Work to be completed:
In the entries below, filter for the word "centre" and copy every matching line.

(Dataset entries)

::::::

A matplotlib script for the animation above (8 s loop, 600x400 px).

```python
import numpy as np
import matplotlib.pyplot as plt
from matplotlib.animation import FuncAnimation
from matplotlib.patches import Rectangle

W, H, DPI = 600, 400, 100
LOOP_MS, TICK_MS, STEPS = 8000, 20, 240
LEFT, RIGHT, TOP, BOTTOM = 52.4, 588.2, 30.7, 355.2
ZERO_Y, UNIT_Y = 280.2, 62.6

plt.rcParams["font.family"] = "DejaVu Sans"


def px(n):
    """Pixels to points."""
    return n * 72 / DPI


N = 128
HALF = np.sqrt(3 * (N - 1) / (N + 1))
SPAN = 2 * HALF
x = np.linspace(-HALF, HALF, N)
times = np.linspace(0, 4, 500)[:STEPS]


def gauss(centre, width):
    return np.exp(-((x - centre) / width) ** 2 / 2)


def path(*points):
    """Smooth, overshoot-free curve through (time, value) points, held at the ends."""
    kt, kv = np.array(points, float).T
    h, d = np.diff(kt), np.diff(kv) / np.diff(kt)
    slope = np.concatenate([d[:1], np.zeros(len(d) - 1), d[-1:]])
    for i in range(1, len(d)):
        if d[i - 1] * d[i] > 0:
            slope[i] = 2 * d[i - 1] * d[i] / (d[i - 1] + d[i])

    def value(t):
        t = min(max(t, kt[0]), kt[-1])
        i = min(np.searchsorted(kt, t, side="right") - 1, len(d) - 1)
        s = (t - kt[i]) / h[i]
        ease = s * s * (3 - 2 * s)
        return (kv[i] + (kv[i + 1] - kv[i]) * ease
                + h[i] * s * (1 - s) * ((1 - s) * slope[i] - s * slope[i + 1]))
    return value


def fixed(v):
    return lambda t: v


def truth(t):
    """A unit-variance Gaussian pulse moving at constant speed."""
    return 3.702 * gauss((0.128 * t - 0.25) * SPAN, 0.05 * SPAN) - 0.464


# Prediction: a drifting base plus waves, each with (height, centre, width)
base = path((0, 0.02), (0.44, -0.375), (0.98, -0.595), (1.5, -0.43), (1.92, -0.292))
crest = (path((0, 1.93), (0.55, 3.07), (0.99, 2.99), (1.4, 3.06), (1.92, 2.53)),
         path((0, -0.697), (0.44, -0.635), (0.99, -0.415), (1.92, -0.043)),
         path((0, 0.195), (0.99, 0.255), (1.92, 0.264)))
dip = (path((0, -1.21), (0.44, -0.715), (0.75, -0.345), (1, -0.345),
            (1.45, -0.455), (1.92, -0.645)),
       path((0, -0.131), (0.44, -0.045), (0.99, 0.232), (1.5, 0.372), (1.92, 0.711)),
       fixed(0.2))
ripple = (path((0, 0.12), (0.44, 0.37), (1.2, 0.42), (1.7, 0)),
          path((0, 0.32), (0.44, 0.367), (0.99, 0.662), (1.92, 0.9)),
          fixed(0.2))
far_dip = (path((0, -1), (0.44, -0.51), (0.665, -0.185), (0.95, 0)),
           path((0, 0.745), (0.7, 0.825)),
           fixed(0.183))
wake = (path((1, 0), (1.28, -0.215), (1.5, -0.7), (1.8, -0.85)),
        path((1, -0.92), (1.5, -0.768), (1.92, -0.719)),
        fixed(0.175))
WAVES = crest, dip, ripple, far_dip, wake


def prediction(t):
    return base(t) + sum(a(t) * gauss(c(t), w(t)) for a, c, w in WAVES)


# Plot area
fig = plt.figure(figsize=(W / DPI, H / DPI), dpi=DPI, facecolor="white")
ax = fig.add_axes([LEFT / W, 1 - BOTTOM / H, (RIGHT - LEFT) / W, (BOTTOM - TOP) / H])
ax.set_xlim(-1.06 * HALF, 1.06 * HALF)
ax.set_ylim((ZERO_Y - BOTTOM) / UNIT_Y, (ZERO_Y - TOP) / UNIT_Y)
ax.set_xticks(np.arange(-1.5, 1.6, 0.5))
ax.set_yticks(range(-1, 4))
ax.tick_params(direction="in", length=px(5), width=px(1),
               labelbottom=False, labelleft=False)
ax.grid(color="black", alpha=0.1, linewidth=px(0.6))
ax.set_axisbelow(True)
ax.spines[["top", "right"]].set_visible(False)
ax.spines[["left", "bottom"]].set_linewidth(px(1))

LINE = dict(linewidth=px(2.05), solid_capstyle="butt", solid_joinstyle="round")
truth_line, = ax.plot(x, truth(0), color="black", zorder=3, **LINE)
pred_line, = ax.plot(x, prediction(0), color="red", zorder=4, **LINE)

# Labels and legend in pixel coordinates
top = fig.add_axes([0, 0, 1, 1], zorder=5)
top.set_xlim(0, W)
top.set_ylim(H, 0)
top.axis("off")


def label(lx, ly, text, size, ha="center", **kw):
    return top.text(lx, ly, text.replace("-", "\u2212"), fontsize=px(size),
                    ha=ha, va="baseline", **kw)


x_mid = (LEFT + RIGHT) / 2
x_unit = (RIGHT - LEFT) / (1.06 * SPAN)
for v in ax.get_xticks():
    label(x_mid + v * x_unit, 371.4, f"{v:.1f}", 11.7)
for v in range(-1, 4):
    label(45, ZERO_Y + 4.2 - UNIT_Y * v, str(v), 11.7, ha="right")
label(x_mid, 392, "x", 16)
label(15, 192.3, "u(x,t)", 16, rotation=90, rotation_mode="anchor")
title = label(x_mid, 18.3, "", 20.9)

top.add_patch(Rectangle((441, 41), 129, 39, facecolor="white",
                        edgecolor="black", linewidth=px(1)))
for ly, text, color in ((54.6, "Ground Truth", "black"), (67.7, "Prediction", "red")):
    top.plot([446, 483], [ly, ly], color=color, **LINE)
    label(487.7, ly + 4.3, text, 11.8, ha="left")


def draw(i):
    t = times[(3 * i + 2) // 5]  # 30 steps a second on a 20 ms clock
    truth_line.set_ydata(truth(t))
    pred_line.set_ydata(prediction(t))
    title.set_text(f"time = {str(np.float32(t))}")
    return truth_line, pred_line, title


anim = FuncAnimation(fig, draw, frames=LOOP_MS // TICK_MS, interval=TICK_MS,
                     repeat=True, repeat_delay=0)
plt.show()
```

::::::

Expected answer:
def gauss(centre, width):
    return np.exp(-((x - centre) / width) ** 2 / 2)
# Prediction: a drifting base plus waves, each with (height, centre, width)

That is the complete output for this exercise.